The cleric says the President is still stuck with a mindset of his military days.
Kukah said this in an interview with Punch when he was asked if he still had doubts about the government’s anti-corruption war.
The Catholic bishop said he is against the metaphor of “war” as a strategy to fight corruption.
He expressed sadness that even with the metaphor that has been adopted by the government to tackle corruption, the desired results have not been achieved.
Kukah said it did not speak well of the government’s anti-corruption efforts when the national assembly and the executive could not agree on a pick for Economic and Financial Crimes Commission (EFCC) chairman.
“It is not enough to say we will fight the corrupt, especially when the President is still stuck in a mindset of his military days, which sees corruption as something that wicked and unpatriotic politicians and office holders are doing. Still, we believe that corruption is what the political class has done,” he said.
“I was, and still am, against the lack of vision, clarity, diagnosis, strategy and intellectual depth of what we call a fight against corruption. Conceptually, I was and am against the idea of the metaphor of war as a strategy because once we saw it as a war, the government believed it only needed to rally its army and then go to the war front.
“Sadly, even if we took that metaphor, we were unlikely to get the desired results because this was a war without timelines, without a proper understanding of the enemy, his strength and his landscape.
“Every day, the predicament of the government is a more visible and palpable illustration that we were right all along: an assembly led by the ruling party and the President cannot agree on the choice of the chairman (of the Economic and Financial Crimes Commission), the leader of this fight. What does this tell you?”
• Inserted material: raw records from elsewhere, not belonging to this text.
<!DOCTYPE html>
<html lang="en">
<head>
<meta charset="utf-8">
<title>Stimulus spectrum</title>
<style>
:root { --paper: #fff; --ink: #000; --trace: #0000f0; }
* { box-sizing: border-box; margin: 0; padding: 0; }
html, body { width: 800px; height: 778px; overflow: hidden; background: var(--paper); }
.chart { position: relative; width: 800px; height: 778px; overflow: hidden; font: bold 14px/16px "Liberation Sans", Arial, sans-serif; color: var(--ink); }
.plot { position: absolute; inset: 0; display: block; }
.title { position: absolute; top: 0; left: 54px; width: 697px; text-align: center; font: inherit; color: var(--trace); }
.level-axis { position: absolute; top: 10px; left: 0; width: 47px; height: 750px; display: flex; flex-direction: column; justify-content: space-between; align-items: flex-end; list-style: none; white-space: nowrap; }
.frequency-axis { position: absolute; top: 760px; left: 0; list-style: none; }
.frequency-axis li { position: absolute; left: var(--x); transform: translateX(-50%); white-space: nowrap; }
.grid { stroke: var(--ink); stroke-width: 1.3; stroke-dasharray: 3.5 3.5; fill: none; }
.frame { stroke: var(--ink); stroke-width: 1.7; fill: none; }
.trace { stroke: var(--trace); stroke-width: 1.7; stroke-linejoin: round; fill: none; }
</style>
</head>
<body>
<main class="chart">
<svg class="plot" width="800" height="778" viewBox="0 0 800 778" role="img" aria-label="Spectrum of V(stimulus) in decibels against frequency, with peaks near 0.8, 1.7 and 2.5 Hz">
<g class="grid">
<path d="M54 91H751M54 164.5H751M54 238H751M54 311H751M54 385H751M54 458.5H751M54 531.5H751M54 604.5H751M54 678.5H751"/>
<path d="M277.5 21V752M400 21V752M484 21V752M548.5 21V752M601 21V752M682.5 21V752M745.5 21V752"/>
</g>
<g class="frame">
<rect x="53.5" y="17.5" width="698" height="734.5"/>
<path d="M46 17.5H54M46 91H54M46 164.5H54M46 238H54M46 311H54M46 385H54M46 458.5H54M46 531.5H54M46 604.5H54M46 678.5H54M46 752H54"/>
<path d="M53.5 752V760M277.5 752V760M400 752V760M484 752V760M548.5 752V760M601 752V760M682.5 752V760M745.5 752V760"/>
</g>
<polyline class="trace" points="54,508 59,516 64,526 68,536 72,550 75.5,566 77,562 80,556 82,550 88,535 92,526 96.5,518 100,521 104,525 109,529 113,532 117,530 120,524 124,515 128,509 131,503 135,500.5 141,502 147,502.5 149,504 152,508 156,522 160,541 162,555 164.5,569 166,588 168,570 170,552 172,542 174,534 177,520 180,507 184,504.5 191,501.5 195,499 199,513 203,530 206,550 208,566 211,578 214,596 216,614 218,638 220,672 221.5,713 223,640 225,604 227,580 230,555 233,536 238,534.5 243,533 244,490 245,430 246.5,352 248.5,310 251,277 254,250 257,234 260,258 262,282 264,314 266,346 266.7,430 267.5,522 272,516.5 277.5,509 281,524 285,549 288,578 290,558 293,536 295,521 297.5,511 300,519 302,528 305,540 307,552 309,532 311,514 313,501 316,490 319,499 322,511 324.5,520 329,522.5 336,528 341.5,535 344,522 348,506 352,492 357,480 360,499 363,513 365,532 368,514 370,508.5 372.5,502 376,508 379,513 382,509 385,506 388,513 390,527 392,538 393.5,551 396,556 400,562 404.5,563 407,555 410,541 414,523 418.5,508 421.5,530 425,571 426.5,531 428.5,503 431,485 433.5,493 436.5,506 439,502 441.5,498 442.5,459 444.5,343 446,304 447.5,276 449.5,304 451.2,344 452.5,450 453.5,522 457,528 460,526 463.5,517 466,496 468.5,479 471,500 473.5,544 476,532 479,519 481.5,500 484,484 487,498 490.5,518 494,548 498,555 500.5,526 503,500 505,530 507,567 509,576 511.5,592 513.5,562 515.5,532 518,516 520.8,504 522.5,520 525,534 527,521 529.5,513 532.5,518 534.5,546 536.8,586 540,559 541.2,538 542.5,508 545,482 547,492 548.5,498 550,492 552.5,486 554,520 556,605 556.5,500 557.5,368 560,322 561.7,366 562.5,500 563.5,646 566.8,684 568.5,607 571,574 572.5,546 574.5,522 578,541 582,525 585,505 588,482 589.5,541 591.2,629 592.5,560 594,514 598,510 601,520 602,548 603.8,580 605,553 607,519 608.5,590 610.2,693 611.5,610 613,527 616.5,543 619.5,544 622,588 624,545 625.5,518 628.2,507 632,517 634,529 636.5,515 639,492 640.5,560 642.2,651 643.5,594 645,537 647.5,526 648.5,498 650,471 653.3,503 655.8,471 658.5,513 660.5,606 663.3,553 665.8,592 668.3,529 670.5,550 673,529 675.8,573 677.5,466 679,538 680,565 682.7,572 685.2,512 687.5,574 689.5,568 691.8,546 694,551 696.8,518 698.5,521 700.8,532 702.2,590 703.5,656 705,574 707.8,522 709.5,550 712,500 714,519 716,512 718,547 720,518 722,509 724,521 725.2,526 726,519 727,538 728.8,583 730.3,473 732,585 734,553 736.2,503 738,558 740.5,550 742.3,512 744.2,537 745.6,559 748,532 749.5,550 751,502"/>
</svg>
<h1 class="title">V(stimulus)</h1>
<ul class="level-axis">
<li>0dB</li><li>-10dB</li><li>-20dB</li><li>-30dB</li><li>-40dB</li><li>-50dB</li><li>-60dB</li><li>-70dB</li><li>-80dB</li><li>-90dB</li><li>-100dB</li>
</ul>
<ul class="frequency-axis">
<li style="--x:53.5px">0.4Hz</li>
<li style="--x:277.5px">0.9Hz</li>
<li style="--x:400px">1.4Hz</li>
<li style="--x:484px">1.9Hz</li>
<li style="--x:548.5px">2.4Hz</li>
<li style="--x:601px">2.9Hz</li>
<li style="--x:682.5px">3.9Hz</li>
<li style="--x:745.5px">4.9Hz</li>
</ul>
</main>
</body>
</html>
He said the EFCC should be “less preoccupied by the politics of the moment.”
“All these monies that our sensibilities are being assaulted with, what do they do to us? Are we supposed to salivate or what? We have been showing armed robbers on television for years. Has it reduced armed robbery?” he asked.